I used to get extremely pissed off when some of my old work-mates would kid me about being self-employed. They envisioned that I got to slack off, play games all day, and generally play hooky from the "real work" that they were doing. "What a bunch of jackasses!", I thought to myself. If they only knew that you work 10 times harder when you're on your own. Nobody is there to motivate you; it comes entirely from within. You do so many more things than you ever did in the tightly focused, insulated world of Corporate IT. Nobody is around to assign you work or keep you on schedule. You think it up, you decide what's critical, and you do it or else you go out of business real fast. You work lots of nights and weekends. And you do all that without any steady checks coming in. Great fun right?
After many years I've finally grown thick enough skin and gained the wisdom to realize that whoever thinks I'm goofing off and really not working is just a sad, sad, mentally deficient person. People often make fun of things that they know nothing about. They throw stones and make jokes, never once actually trying to do the thing that they're making fun of. I've learned to slough off the barbs of the dimwitted. I don't give dolts the time of day anymore.
If you've read down this far, you may be wondering why I bothered to write this post. I did it for two reasons. First, I wanted to shed a little light on the differences between the worlds of Corporate IT and micro ISV's. They are vastly different. I respect both camps, having worked in both of them. Generally speaking, the money is much better in Corporate IT, but the level of self-satisfaction and accomplishment you can achieve is much greater in the micro ISV world. It's the old money-vs-happiness trade-off. I'm hoping to find the happy medium someday.
Secondly, I wanted to write this post for all the entrepreneurs out there who are struggling to make their personal software businesses work. I wanted them to know that the grass is NOT any greener on the corporate side of the fence. Your pocketbook will fatten, but in all likelihood, your happiness will suffer -- especially if you are a highly creative soul. The road of a micro ISV is a hard one, and unless you're very lucky, your business will fail within 5 years. But even though the odds are stacked against you, it is people like you who make the biggest difference in the world. Without people who are willing to put their heart & soul and passion out there for everyone else to share in, there would be no great advancement in society. I admire you. The world needs more of you. Keep on truckin' and I wish you much prosperity and self-fulfillment in 2008.
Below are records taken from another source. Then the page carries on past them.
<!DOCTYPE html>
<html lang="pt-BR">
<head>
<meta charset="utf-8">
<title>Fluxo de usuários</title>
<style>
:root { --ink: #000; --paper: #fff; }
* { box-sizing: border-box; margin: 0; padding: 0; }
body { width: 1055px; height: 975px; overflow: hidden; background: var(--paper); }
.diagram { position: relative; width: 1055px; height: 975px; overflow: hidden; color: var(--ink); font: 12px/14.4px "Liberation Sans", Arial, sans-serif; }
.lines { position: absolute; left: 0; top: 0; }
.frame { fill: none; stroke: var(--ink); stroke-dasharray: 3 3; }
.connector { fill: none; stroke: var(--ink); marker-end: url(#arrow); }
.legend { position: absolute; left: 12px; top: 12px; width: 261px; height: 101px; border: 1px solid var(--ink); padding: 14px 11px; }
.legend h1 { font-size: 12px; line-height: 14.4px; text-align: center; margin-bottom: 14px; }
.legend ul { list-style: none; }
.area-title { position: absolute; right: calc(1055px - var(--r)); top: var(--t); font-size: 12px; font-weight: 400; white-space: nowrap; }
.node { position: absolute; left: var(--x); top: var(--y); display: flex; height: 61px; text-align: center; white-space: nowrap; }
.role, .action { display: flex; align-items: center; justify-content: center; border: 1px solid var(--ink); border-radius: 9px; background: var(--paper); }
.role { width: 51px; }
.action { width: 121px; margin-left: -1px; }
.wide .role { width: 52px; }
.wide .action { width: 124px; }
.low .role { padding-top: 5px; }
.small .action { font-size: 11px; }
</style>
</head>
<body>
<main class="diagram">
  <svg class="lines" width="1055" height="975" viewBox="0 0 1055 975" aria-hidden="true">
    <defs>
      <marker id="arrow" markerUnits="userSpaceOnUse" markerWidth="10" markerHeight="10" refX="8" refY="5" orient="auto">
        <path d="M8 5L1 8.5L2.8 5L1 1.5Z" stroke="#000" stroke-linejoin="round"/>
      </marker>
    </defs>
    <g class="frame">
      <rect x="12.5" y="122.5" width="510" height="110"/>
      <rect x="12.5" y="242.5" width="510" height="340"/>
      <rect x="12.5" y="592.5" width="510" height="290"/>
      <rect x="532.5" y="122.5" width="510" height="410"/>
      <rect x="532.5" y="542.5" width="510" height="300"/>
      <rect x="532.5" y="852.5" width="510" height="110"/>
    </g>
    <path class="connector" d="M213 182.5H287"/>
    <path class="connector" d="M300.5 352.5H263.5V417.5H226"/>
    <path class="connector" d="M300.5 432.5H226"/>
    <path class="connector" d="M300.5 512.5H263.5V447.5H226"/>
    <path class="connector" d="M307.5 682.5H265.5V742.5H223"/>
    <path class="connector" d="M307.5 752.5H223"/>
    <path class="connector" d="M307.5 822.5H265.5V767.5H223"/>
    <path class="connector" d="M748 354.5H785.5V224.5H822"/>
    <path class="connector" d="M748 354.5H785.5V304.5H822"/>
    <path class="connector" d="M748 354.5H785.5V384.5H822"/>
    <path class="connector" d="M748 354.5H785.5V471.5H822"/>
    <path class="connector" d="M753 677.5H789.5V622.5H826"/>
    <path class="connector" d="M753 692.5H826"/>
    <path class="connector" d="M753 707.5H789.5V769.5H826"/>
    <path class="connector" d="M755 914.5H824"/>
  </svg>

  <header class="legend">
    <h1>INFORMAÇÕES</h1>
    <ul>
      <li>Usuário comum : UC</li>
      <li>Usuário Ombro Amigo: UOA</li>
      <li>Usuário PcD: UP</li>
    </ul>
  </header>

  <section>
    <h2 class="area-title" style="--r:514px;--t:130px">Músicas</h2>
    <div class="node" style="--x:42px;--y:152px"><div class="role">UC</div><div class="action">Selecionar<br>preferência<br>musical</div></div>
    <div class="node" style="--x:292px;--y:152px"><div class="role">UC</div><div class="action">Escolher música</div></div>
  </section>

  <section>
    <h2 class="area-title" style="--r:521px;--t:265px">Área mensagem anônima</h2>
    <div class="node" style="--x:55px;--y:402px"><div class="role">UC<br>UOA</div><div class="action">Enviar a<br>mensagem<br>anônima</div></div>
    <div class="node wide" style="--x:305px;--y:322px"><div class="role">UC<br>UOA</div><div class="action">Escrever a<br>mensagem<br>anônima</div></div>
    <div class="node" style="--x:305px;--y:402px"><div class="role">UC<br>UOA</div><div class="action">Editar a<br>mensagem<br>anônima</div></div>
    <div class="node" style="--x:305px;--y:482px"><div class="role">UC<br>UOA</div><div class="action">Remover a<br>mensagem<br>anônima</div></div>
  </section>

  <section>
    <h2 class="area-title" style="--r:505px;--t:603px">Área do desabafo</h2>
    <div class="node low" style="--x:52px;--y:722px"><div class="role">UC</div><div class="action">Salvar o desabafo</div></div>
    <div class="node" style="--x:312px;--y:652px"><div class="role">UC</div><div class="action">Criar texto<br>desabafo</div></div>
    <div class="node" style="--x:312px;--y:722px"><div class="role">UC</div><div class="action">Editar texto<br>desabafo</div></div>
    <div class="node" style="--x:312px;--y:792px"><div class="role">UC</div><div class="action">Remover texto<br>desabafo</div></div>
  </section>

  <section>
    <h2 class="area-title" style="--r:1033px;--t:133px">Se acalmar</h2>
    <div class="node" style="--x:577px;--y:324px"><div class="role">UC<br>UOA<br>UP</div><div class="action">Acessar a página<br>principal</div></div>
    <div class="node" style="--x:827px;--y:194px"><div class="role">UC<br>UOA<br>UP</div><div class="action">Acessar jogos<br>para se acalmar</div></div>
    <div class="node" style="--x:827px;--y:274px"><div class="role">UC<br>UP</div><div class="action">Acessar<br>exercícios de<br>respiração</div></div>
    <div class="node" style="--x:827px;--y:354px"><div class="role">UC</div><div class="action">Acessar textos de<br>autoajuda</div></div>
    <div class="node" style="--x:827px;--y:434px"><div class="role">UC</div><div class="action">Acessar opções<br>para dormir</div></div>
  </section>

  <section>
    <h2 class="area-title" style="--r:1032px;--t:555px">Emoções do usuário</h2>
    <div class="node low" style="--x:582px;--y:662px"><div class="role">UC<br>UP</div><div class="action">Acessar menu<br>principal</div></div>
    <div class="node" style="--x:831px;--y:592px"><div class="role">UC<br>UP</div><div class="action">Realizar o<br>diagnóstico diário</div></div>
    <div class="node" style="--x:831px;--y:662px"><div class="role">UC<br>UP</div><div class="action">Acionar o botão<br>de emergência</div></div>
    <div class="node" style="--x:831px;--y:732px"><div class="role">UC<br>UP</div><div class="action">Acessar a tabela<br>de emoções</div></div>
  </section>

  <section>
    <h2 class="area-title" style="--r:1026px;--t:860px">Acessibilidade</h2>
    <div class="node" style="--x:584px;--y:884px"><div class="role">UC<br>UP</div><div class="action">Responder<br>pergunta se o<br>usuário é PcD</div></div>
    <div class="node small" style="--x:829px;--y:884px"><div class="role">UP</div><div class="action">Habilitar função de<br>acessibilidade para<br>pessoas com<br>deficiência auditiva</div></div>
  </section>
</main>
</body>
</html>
To all my friends in Corporate IT, I miss you and best of luck in the New Year. Even though I am no longer one of you, I still think of you on a regular basis. Don't let "the suits" get you down. They aren't any better than you, they just wield more power. And if you ever get tired of that power struggle, don't forget that there's a whole wide world out here for you. Carpe diem!